digg_url = 'http://digg.com/design/Can_a_Swimsuit_Be_Too_Good';
Even we didnt guess it would be this good. When I wrote last month about Speedos latest swimsuit—an extremely high-tech full-body wonder—three world records had already been broken by LZR-clad swimmers. Coincidence? Maybe. But, after eight more records fell in the past month, the suit is causing some serious waves.
Thanks to advances in fluid mechanics, "futbol" may become even more fun to watch
By Brett ZardaPosted 03.20.2008 at 12:26 pm 1 Comment
In its raw form, d3o looks like slime and molds like Play-Doh, but take a hammer to a clump and it changes to a stiff rubber. This curious substance introduced itself in the 2006 Olympics as a safety lining for the Spyder skiing suits, and that same year, d3o's protective ski hat won PopSci's Best of What's New Award.
Our ace reporter sleuths out the secret electrolyte formula that keeps Maria swinging
By Brett ZardaPosted 03.17.2008 at 6:34 pm 0 Comments

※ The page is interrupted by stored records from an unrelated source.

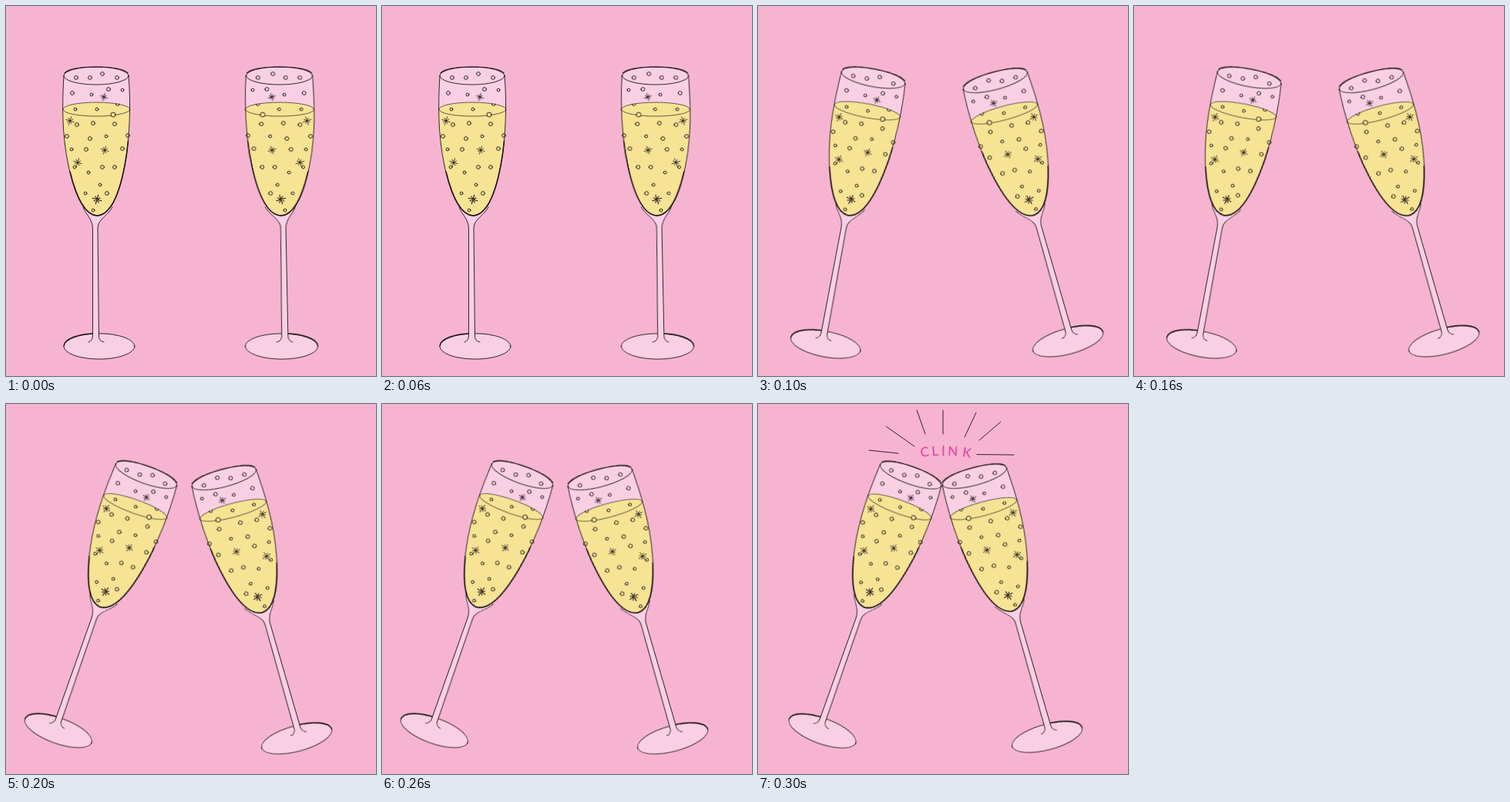
Recreate the animation shown at these times as an HTML page. Size 480 px wide and 480 px high, loop 0.4 s.

```html
<!DOCTYPE html>
<html lang="en">
<head>
<meta charset="utf-8">
<title>Clink</title>
<style>
  html, body { margin: 0; width: 100%; height: 100%; overflow: hidden; background: #f7b4d1; }
  svg { display: block; width: 100%; height: 100%; }
  .line { fill: none; stroke: #1c1418; stroke-width: .9; stroke-linecap: round; stroke-linejoin: round; }
  .thin { stroke-width: .65; }
  .bold { stroke-width: 1.5; }
  .glass { fill: #f9d0e3; }
  .wine { fill: #f6e394; }
  .left, .right, .clink { animation: .4s step-end infinite; }
  .left { transform-origin: 118px 251px; animation-name: lean-right; }
  .right { transform-origin: 358px 251px; animation-name: lean-left; }
  .clink { animation-name: flash; }
  .clink text { font: 500 17px Lato, "Open Sans", sans-serif; fill: #e2459f; text-anchor: middle; }
  @keyframes lean-right {
    0%, 100% { transform: none; }
    25% { transform: translate(2.5px, 0) rotate(10.8deg); }
    50% { transform: translate(11px, -7.5px) rotate(19.6deg); }
    75% { transform: translate(27px, -7px) rotate(19.7deg); }
  }
  @keyframes lean-left {
    0%, 100% { transform: none; }
    25% { transform: translate(-5px, 0) rotate(-15.1deg); }
    50% { transform: translate(-30px, -1px) rotate(-15.1deg); }
    75% { transform: translate(-32px, -3px) rotate(-15.1deg); }
  }
  @keyframes flash {
    0%, 100% { visibility: hidden; }
    75% { visibility: visible; }
  }
</style>
</head>
<body>
<svg viewBox="0 0 480 480">
  <defs>
    <g id="flute">
      <ellipse class="line glass" cx="121" cy="441.5" rx="46" ry="16.6"/>
      <path class="line bold" d="M75 441C76 431 96 425 117 425"/>
      <path class="glass" d="M100 261C104 271 112 276 112.500 288L112.500 428Q112 435 107 436L127 436Q121 435 120.500 429L119 288C119 277 132 272 138 261Z"/>
      <path class="line" d="M100 261C104 271 112 276 112.500 288L112.500 428Q112 435 107 436M127 436Q121 435 120.500 429L119 288C119 277 132 272 138 261"/>
      <path class="glass" d="M75 90C73 125 72 165 81 207C89 245 101 271 118 272C136 271 147 244 154 207C161 170 162 125 159 90A42 11.500 0 0 0 75 90Z"/>
      <path class="wine" d="M74 134C73.500 160 75 180 81 207C89 245 101 271 118 272C136 271 147 244 154 207C160 175 161 155 161 134A43.500 9 0 0 0 74 134Z"/>
      <path class="line" d="M75 90C73 125 72 165 81 207C89 245 101 271 118 272C136 271 147 244 154 207C161 170 162 125 159 90"/>
      <path class="line bold" d="M83 215C91 247 102 271 118 272C136 271 147 244 154 207Q157 192 158.500 175"/>
      <ellipse class="line" cx="117" cy="90.500" rx="42" ry="11.500"/>
      <path class="line bold" d="M76 87C82 80 100 79 117 79S152 81 158 87" style="stroke-width:1.2"/>
      <ellipse class="line thin" cx="117.500" cy="134" rx="43.500" ry="9"/>
      <g id="fizz"></g>
    </g>
  </defs>
  <g class="left"><use href="#flute"/></g>
  <g class="right"><use href="#flute" transform="matrix(-1.025 0 .02 1 472.6 0)"/></g>
  <g class="clink">
    <path class="line" d="M144 60L182 64M166 29L203 55M206 8L217 39M240 8V39M283 11L268 43M315 23L287 47M284 65.500L332 66"/>
    <text transform="translate(217 68) rotate(-9)">C</text>
    <text transform="translate(230 67) rotate(-4)">L</text>
    <text transform="translate(240.500 66.500)">I</text>
    <text transform="translate(252.500 67) rotate(3)">N</text>
    <text transform="translate(270 69) rotate(9)">K</text>
  </g>
</svg>
<script>
  const fizz = document.getElementById("fizz");

  function add(tag, attributes) {
    const node = document.createElementNS("http://www.w3.org/2000/svg", tag);
    for (const [key, value] of Object.entries(attributes)) node.setAttribute(key, value);
    fizz.append(node);
  }

  const bubble = r => ([cx, cy]) => add("circle", { class: "line", cx, cy, r });

  function star([x, y, size, width]) {
    let d = "";
    for (let i = 0; i < 4; i++) {
      const angle = .3 + i * Math.PI / 4;
      const reach = size * (i % 2 ? .75 : 1);
      const dx = reach * Math.cos(angle), dy = reach * Math.sin(angle);
      d += `M${x - dx} ${y - dy}L${x + dx} ${y + dy}`;
    }
    add("path", { class: "line", d, "stroke-width": width, style: `stroke-width:${width}` });
  }

  [[91, 93], [109, 93], [125, 88], [144, 93], [86, 113], [133, 108],
   [92, 154], [113, 152], [141, 153], [79, 169], [109, 172], [158, 168],
   [104, 186], [151, 185], [125, 209], [141, 209], [131, 243]].forEach(bubble(2.4));
  [[111, 115], [151, 109], [90, 134], [118, 134], [130, 169], [85, 186],
   [89, 209], [107, 216], [122, 232], [103, 243], [113, 265]].forEach(bubble(1.9));
  add("path", { class: "line", d: "M142.500 126.500A2.300 2.300 0 1 0 147 127" });
  add("circle", { class: "line wine", cx: 139, cy: 141, r: 3, style: "fill:#f6e394" });
  [[127, 118, 4.8, .8], [83, 149, 5.5, .8], [128, 187, 5.2, .8],
   [93, 203, 5.5, .8], [118, 251, 6, 1.1]].forEach(star);
</script>
</body>
</html>
```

Over the years, researchers at the Gatorade Sports Science Institute (GSSI) have tested hundreds of elite and recreational athletes to better understand hydration. A few months back they stepped on court to analyze the sweat of the worlds fifth ranked womens tennis player, Maria Sharapova. Tiger Woods went through a similar regimen in creating his own custom Gatorade formula, with fancy flavors set to launch this month. Ongoing tests on NFL and NHL players offer similar personalized suggestions on what to drink and when.
An innovative coaching system gives Nike and Apple a run for their money

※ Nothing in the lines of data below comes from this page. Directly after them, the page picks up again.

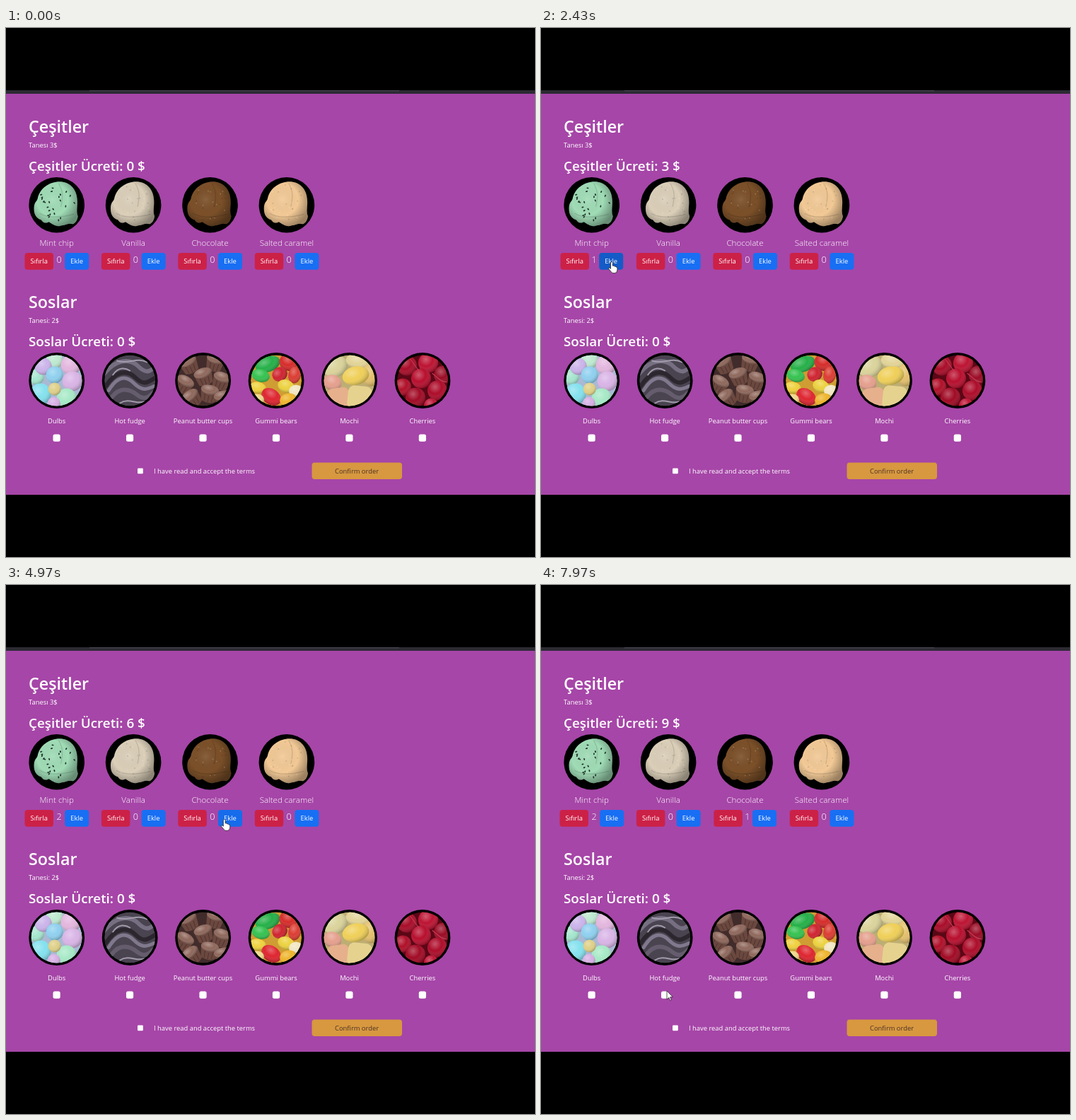
Recreate the animation shown at these times as an HTML page. Size 748 px wide and 748 px high, loop 8000 ms.

```html
<!DOCTYPE html>
<html lang="tr">
<head>
<meta charset="utf-8">
<title>Çeşitler</title>
<style>
  html, body { margin: 0; height: 100%; overflow: hidden; background: #000; }
  svg { display: block; width: 100vw; height: 100vh; }
  text { font-family: "Open Sans", "Noto Sans", sans-serif; font-size: 9.4px; fill: #fff; }
  .title { font-size: 23.3px; font-weight: 600; }
  .price { font-size: 18.85px; font-weight: 600; }
  .name { font-size: 11.6px; font-weight: 300; }
  .count { font-size: 12.6px; font-weight: 300; }
  .mid { text-anchor: middle; }
</style>
</head>
<body>
<svg id="stage" viewBox="0 0 748 748"></svg>
<script>
const LOOP = 8000;
const stage = document.getElementById('stage');

const flavours = [
  ['Mint chip', '#a0dcb6'], ['Vanilla', '#dbcfb9'],
  ['Chocolate', '#7b5029'], ['Salted caramel', '#f2c996']
];
const flavourX = i => 71.7 + 108.4 * i;
const toppingX = i => 71.7 + 103.45 * i;

let seed = 7;
const random = () => (seed = seed * 16807 % 2147483647) / 2147483647;

const label = (x, y, text, cls = '', attrs = '') =>
  `<text x="${x}" y="${y}" class="${cls}" ${attrs}>${text}</text>`;
const box = (x, y, w, h, fill, rx = 0, attrs = '') =>
  `<rect x="${x}" y="${y}" width="${w}" height="${h}" rx="${rx}" fill="${fill}" ${attrs}/>`;
const path = (d, fill, attrs = '') => `<path d="${d}" fill="${fill}" ${attrs}/>`;
const line = (d, color, width) =>
  path(d, 'none', `stroke="${color}" stroke-width="${width}" stroke-linecap="round"`);
const oval = (x, y, rx, ry, fill, turn = 0) =>
  [fill, 'url(#gloss)'].map(f =>
    `<ellipse rx="${rx}" ry="${ry}" fill="${f}" transform="translate(${x} ${y}) rotate(${turn})"/>`).join('');
const ball = (x, y, r, fill) => oval(x, y, r, r, fill);

const SCOOP = 'M-32 2C-31-5-28-5-27-9C-24-24-10-33 4-33C18-33 28-23 29-8C30 2 27 8 30 16' +
  'C29 22 27 25 23 27C17 25 14 28 7 29C0 32-6 27-11 24C-17 27-20 24-22 21C-29 19-33 13-32 2Z';

function scoop(i) {
  let art = path(SCOOP, flavours[i][1]) + path(SCOOP, 'url(#shade)') +
    line('M3-30C9-20 9-12 6 2M-24 12C-14 18 4 18 24 13', '#0002', 1.2);
  const mint = i === 0;
  for (let n = 0; n < 24; n++) {
    const a = random() * 6.283, r = Math.sqrt(random()) * 26, turn = random() * 180;
    const fill = mint ? '#1d2f27' : n % 2 ? '#0002' : '#fff3';
    art += `<ellipse rx="${mint ? 1.6 : 1}" ry=".9" fill="${fill}" transform="translate(${Math.cos(a) * r} ${Math.sin(a) * r - 3}) rotate(${turn})"/>`;
  }
  return `<g transform="translate(${flavourX(i)} 250.3)"><circle r="39.3"/>${art}</g>`;
}

const cup = (x, y, turn) => `<g transform="translate(${x} ${y}) rotate(${turn})">` +
  path('M-13-5L-10 11Q0 16 10 11L13-5Z', '#6b483f') +
  line('M-6 2L-5 11M0 4V13M6 2L5 11', '#503330', 1) + oval(0, -5, 13, 7, '#8f685c') + '</g>';

const toppings = [
  ['Dulbs', '#a9b9d4', () =>
    ball(-29, -5, 11, '#a4e6cd') + ball(-3, -29, 12, '#bde9cf') + ball(-19, -20, 12, '#cbb4ea') +
    ball(20, -22, 14, '#e3b6de') + ball(-3, -8, 12, '#8fd0ef') + ball(22, 1, 14, '#d9b4e6') +
    ball(-23, 19, 15, '#83e1ee') + ball(14, 25, 14, '#a6e9c6') + ball(-3, 12, 9, '#dfd088') +
    ball(-4, 32, 9, '#d6b0e4')],
  ['Hot fudge', '#4a4350', () =>
    line('M-36-10C-20-30 0-32 12-20S30-14 36-20', '#766f82', 6) +
    line('M-34 8C-20-14-4-16 8-4S26 2 36-4', '#2c262f', 6) +
    line('M-30 14C-18-6-6-8 6 4S26 12 34 8', '#80798d', 5) +
    line('M-26 24C-14 8 0 12 10 20S26 24 32 18', '#655d6d', 6) +
    line('M-18-28C-4-22 10-34 24-26M-14 32C-2 24 10 34 20 30M-24-8C-16-20-6-18 0-14', '#a09aab', 2)],
  ['Peanut butter cups', '#412c2b', () =>
    cup(-20, -23, -25) + cup(17, -26, 15) + cup(-27, 5, 30) + cup(1, -6, -18) +
    cup(26, 0, 20) + cup(-16, 25, -35) + cup(9, 18, 12) + cup(29, 26, -10)],
  ['Gummi bears', '#cf9d33', () =>
    oval(-12, -23, 18, 11, '#25b048', -20) + oval(-22, -7, 13, 9, '#35c250', 15) +
    oval(17, -25, 13, 11, '#d62d2b', 25) + oval(26, -8, 9, 12, '#dc3d33', 10) +
    oval(5, -9, 11, 10, '#cf2430', -30) + oval(-26, 10, 12, 8, '#efd13e', 10) +
    oval(14, 8, 12, 9, '#ecd23f', 20) + oval(28, 15, 10, 9, '#f1e6c0') +
    oval(-7, 23, 15, 11, '#de2530', 35) + oval(17, 27, 12, 9, '#eeb52d', -10) +
    oval(-27, 27, 10, 8, '#f0d98b')],
  ['Mochi', '#bdae74', () =>
    oval(-20, -20, 18, 15, '#dad39a', -20) + oval(13, -27, 18, 11, '#e2d497', 10) +
    oval(30, -8, 12, 16, '#e3bf6c') + oval(-24, 3, 13, 11, '#e59f8d', 20) +
    oval(9, -7, 19, 13, '#efcf58', -12) +
    box(-34, 8, 31, 32, '#e6b08c', 8, 'transform="rotate(-8)"') +
    box(0, 6, 34, 34, '#e6d28f', 9, 'transform="rotate(6)"')],
  ['Cherries', '#5b0716', () =>
    ball(-22, -21, 14, '#a90d29') + ball(8, -25, 14, '#bd1433') + ball(29, -8, 13, '#9a0c25') +
    ball(-28, 9, 12, '#b01029') + ball(-2, -3, 14, '#b80f2e') + ball(21, 14, 14, '#ad0d2a') +
    ball(-10, 24, 14, '#a10b25') + ball(12, 35, 10, '#be1736') +
    line('M-20-34C-8-18-6-14-2-10M14-10C22-4 26 2 34 2', '#c53a55', 1.2)]
];

function topping([name, base, draw], i) {
  const x = toppingX(i);
  return `<g transform="translate(${x} 498.5)"><circle r="39.4"/><g clip-path="url(#lens)">` +
    `<circle r="36" fill="${base}"/>${draw()}</g></g>` +
    label(x, 559, name, 'mid') + box(x - 5.2, 574.5, 10.2, 10.2, '#fff', 2.5);
}

const button = (id, x, w, fill, text) => `<g id="${id}">` + box(x, 318, w, 23.8, fill, 4) +
  box(x, 318, w, 23.8, '#000', 4, 'class="dark" opacity="0"') +
  label(x + w / 2, 333.4, text, 'mid') + '</g>';

function flavour([name], i) {
  const x = flavourX(i);
  return scoop(i) + label(x, 308.4, name, 'name mid') +
    button('reset' + i, x - 45.2, 40.5, '#cc2147', 'Sıfırla') +
    label(x + 3.3, 332.4, '0', 'count mid', `id="count${i}"`) +
    button('add' + i, x + 11.5, 34, '#186ff3', 'Ekle');
}

stage.innerHTML = `<defs>
  <clipPath id="lens"><circle r="36"/></clipPath>
  <radialGradient id="gloss" cx=".38" cy=".32" r=".7">
    <stop offset="0" stop-color="#fff" stop-opacity=".3"/>
    <stop offset=".5" stop-color="#fff" stop-opacity="0"/>
    <stop offset="1" stop-color="#000" stop-opacity=".26"/>
  </radialGradient>
  <radialGradient id="shade" cx=".42" cy=".4" r=".65">
    <stop offset="0" stop-color="#fff" stop-opacity=".1"/>
    <stop offset=".55" stop-color="#000" stop-opacity="0"/>
    <stop offset="1" stop-color="#000" stop-opacity=".36"/>
  </radialGradient></defs>` +
  box(0, 0, 748, 748, '#000') + box(0, 88, 748, 572, '#a646a8') +
  box(0, 88, 748, 5, '#2c2a33') + box(118, 88, 438, 1.4, '#45434d') +
  label(32, 147.8, 'Çeşitler', 'title') + label(32, 169, 'Tanesı 3$') +
  label(32, 202, '', 'price', 'id="total"') + flavours.map(flavour).join('') +
  label(32, 396, 'Soslar', 'title') + label(32, 417.2, 'Tanesi: 2$') +
  label(32, 450.4, 'Soslar Ücreti: 0 $', 'price') + toppings.map(topping).join('') +
  box(186, 622.4, 7.8, 7.8, '#fff', 1.2) + label(209, 630.4, 'I have read and accept the terms') +
  box(432.5, 614.5, 127.5, 23.6, '#d7983f', 4) +
  label(496, 630.2, 'Confirm order', 'mid', 'style="fill:#4d3228"') +
  '<g id="cursor" fill="#fff" stroke="#111" stroke-width=".7" stroke-linejoin="round">' +
  '<path id="hand" d="M-1.5 9.5V1a1.4 1.4 0 0 1 2.8 0V5.2q2.4-.6 2.6.9 2-.4 2.3 1 1.7-.2 1.7 1.5V11q0 4-3.4 4.6H2Q.3 15.6-1 13.4L-4.6 9.2q.2-1.9 2-.9Z"/>' +
  '<path id="arrow" d="M0 0V12L2.8 9.4 4.6 13.4 6.4 12.6 4.6 8.7H8.4Z"/></g>' +
  box(0, 0, 748, 88, '#000');

// time, x, y of the pointer
const route = [
  [0, 150, 60], [350, 150, 60], [800, 100, 331], [1300, 100, 331], [1650, 46, 332],
  [1950, 46, 332], [2200, 100, 331], [3066, 100, 331], [3351, 208, 331], [4100, 208, 331],
  [4380, 155, 331], [4700, 155, 331], [4840, 275, 350], [5000, 312, 330], [5280, 312, 330],
  [5540, 425, 331], [6680, 425, 329], [6900, 372, 329], [7200, 372, 330], [7960, 178, 574],
  [LOOP, 178, 574]
];

// time, flavour, amount added (0 resets)
const clicks = [
  [900, 0, 1], [1850, 0, 0], [2300, 0, 1], [2620, 0, 1], [3620, 1, 1], [4480, 1, 0], [5180, 2, 1],
  ...Array.from({ length: 6 }, (_, n) => [5640 + 180 * n, 3, 1]), [7080, 3, 0]
];

const find = id => document.getElementById(id);
const cursor = find('cursor'), hand = find('hand'), arrow = find('arrow'), total = find('total');
const buttons = flavours.flatMap((_, i) => [
  { el: find('reset' + i), i, side: 1, from: flavourX(i) - 45.2, to: flavourX(i) - 4.7 },
  { el: find('add' + i), i, side: -1, from: flavourX(i) + 11.5, to: flavourX(i) + 45.5 }
]);
const counters = flavours.map((_, i) => find('count' + i));
const smooth = u => u * u * (3 - 2 * u);

function pointer(t) {
  const n = Math.max(1, route.findIndex(p => p[0] >= t));
  const [t0, x0, y0] = route[n - 1], [t1, x1, y1] = route[n];
  const s = smooth((t - t0) / (t1 - t0));
  return [x0 + (x1 - x0) * s, y0 + (y1 - y0) * s];
}

const over = (b, [x, y]) => x >= b.from && x <= b.to && y >= 318 && y <= 341.8;

function render(t) {
  const counts = [0, 0, 0, 0];
  for (const [at, i, add] of clicks) if (at <= t) counts[i] = add ? counts[i] + add : 0;
  total.textContent = `Çeşitler Ücreti: ${3 * counts.reduce((a, b) => a + b)} $`;
  counts.forEach((c, i) => counters[i].textContent = c);

  // hover fades over 150 ms: share of the recent past spent above the button
  const recent = Array.from({ length: 15 }, (_, k) => pointer(Math.max(0, t - k * 10)));
  for (const b of buttons) {
    const share = recent.filter(p => over(b, p)).length / recent.length;
    b.el.querySelector('.dark').setAttribute('opacity', 0.18 * smooth(share));
    b.el.setAttribute('transform', `translate(${counts[b.i] === 1 ? b.side : 0} 0)`);
  }

  const here = recent[0], pointing = buttons.some(b => over(b, here));
  cursor.setAttribute('transform', `translate(${here})`);
  hand.style.display = pointing ? '' : 'none';
  arrow.style.display = pointing ? 'none' : '';
}

const start = performance.now();
function tick() {
  render((performance.now() - start) % LOOP);
  requestAnimationFrame(tick);
}
tick();
</script>
</body>
</html>
```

By Brett ZardaPosted 03.12.2008 at 1:16 pm 2 Comments
Nike is to Apple, as Adidas is to . . . Samsung? In the race to make people run, Adidas is gaining steam with this week's European release of miCoach. Like the iPod-based Nike + system, at the heart of miCoach lies a Samsung phone that similarly follows your progress and motivates your workout.
The phone wirelessly tracks data from a chest strap heart rate monitor and a stride sensor that hooks onto your laces (an advantage over Apple's system since it lets you keep your sneakers). Workouts are built and analyzed on a full-service website complete with graphic data and recommendations for your fitness objectives.

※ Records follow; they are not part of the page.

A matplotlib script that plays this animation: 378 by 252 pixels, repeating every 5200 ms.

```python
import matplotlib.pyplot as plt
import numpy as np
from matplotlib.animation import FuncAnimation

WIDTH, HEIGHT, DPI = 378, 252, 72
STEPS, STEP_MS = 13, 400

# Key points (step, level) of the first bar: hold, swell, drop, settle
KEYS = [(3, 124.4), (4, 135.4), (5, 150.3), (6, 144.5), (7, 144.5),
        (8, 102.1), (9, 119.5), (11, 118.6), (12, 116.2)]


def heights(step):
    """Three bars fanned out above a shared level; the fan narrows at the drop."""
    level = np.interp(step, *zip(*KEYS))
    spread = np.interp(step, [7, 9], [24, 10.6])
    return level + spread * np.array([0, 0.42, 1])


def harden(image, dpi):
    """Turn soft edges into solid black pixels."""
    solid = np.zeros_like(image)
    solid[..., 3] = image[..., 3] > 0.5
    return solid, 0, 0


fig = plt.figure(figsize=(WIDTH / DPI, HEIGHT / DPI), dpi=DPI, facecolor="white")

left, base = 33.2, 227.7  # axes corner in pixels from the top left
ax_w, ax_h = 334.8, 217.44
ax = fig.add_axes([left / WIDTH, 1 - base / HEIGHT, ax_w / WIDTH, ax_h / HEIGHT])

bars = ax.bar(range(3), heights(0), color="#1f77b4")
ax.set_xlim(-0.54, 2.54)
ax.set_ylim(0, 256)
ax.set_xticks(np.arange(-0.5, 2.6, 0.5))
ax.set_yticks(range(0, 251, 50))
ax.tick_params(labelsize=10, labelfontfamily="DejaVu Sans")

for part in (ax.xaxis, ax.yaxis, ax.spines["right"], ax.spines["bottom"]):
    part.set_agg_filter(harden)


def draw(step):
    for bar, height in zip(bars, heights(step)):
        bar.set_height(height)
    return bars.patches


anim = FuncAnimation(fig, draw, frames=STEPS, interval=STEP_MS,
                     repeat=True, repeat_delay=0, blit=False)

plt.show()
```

Rugby is the latest game to follow a growing trend of 3-D broadcasts
By Brett ZardaPosted 03.12.2008 at 12:29 pm 8 Comments
This is probably the first and last reporting on rugby youll see from Popular Science, but when you broadcast a sport live in 3-D (while serving alcohol) some coverage is deserved. On Saturday, a select group of executives got to watch the battle between England and Scotland in three dimensions on a movie screen in West London. For the English in attendance, the extra-vivid depiction of a 15–9 loss to the Scots likely required additional pints, but more importantly spoke to a larger trend in making live 3-D broadcasts a reality. The 2007 NBA All-Star game was similarly telecast in an extra dimension for a few privileged viewers last year while U2 even offers their first 3-D concert to cost-conscious fans via video.
Soccer's governing body surprises its fans and partners by opting for extra refs instead of higher tech
By Brett ZardaPosted 03.11.2008 at 5:32 pm 7 Comments
In an unexpected move, the International Federation of Association Football, soccers governing body, this week pulled the plug on plans to implement a state-of-the-art scoring system. Instead of introducing the dual technologies—a sidelines camera and in-ball chip—officials have opted for a decidedly low-tech solution for better determining whether a goal was scored: two additional linesmen.
More forgiving raceway barriers are a great idea—but Jeff Gordon's recent crash revealed that not all tracks are properly using them
By Brett ZardaPosted 03.07.2008 at 2:10 pm 1 Comment
Its likely that the death of Dale Earnhardt has saved lives. From head restraints to stronger frames, significant action has been taken since the NASCAR stars passing to protect other drivers barreling around walled-in tracks at 200 mph. At the top of the list of developments was the SAFER Wall (Steel and Foam Energy Reduction), developed at the University of Nebraska.